Vascular endothelial growth factor (VEGF) gene polymorphisms may influence the efficacy of thalidomide in multiple myeloma



Vascular endothelial growth factor (VEGF) is a potent proangiogenic factor. Several single nucleotide polymorphisms (SNPs) in the VEGF gene with influence on VEGF expression have been described. In multiple myeloma, VEGF stimulates angiogenesis which is correlated with disease progression and prognosis. In this study, we evaluated the association between genetic variations in the VEGF gene in patients with multiple myeloma and time to treatment failure (TTF) after high-dose melphalan and stem cell support (HDT), overall survival (OS) and efficacy of the anti-angiogenic drug thalidomide. Retrospectively, the SNPs −2,578C>A (rs699947), −460C>T (rs833061), +405G>C (rs2010963) and +936C>T (rs3025039) in the VEGF gene were examined in 348 patients with newly diagnosed multiple myeloma initially treated with HDT, where 176 patients were treated with thalidomide at relapse. None of the examined geno- or haplotypes was associated with differences in TTF after initial therapy or OS. A possible relation between the haplotype −2,578A/−460C/+405G (ACG) and effect of thalidomide was seen. Patients with no copies of the haplotype ACG had a longer time to next treatment than patients with one or two copies of the haplotype ACG, median 13.7 months vs. 9.2 months, p = 0.007. In conclusion, the haplotype ACG in the VEGF gene may influence the efficacy of thalidomide in multiple myeloma.

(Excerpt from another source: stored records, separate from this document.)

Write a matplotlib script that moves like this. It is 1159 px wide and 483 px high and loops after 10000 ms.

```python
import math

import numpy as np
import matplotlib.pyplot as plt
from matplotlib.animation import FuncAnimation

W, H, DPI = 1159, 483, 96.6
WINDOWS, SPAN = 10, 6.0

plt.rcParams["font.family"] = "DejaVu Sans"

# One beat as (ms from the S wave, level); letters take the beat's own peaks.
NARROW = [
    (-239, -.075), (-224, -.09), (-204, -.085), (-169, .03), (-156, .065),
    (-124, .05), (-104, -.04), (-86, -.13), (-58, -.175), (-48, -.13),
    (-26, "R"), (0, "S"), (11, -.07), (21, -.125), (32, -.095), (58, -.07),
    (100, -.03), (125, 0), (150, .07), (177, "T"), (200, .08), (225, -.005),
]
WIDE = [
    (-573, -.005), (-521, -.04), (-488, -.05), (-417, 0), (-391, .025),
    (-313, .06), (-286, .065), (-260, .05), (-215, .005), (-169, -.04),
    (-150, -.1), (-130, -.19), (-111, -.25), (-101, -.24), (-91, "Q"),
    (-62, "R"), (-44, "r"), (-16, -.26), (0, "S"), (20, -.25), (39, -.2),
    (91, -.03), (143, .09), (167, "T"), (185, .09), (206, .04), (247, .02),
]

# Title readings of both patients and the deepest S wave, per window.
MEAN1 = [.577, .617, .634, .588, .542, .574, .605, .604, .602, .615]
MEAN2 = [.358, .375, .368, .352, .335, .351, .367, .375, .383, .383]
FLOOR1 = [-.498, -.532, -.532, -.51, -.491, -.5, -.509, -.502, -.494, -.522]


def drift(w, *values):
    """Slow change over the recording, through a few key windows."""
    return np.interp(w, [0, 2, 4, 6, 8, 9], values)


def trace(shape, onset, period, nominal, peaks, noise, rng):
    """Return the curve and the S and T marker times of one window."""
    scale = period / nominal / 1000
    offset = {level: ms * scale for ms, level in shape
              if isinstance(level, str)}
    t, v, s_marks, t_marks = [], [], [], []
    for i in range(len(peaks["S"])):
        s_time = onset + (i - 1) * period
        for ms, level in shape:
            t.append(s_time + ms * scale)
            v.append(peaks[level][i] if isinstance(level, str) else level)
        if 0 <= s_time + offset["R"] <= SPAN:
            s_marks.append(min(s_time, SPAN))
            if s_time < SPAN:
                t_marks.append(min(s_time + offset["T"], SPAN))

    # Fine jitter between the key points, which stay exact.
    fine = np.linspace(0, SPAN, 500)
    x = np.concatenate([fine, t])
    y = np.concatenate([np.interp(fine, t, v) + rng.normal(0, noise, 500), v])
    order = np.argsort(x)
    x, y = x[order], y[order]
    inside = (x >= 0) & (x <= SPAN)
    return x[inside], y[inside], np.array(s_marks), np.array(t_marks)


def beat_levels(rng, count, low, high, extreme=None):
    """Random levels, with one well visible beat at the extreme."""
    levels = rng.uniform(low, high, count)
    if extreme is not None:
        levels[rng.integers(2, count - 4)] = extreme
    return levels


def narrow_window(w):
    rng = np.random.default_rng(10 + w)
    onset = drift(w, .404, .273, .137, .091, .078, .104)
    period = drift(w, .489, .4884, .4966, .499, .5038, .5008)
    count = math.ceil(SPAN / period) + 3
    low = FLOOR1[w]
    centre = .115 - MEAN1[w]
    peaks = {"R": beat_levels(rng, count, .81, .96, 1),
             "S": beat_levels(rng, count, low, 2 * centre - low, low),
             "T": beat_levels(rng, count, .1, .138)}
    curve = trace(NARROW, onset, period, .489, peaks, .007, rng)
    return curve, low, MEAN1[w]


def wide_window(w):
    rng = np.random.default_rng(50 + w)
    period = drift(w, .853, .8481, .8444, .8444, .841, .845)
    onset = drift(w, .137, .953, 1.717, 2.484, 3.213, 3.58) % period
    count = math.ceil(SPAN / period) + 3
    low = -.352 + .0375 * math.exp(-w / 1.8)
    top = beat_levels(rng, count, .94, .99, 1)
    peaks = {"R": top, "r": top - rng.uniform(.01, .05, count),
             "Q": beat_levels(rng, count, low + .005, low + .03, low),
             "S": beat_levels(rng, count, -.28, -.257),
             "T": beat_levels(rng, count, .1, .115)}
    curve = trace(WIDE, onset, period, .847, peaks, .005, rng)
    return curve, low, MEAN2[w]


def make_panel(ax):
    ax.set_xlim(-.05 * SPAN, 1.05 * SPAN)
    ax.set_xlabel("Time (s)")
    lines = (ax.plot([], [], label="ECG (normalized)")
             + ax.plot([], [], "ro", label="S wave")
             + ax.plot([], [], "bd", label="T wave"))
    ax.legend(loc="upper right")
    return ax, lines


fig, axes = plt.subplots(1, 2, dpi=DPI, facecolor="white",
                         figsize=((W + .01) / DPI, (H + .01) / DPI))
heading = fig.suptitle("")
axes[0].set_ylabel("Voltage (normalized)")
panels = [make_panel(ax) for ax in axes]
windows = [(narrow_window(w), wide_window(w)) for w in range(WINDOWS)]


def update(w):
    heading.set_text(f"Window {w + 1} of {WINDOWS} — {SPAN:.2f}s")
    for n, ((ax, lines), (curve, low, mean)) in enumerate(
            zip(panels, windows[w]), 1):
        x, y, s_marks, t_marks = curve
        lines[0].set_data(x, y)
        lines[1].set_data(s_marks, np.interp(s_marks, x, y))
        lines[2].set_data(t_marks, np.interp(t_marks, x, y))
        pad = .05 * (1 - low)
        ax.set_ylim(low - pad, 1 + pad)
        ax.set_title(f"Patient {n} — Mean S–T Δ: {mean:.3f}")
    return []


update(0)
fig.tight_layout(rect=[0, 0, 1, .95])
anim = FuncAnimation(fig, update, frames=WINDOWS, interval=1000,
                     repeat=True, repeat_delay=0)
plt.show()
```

Further analyses are needed to confirm these findings and get insight into the functional effect of these polymorphisms, so in the future we may be able to select multiple myeloma patients who especially will benefit from treatment with thalidomide.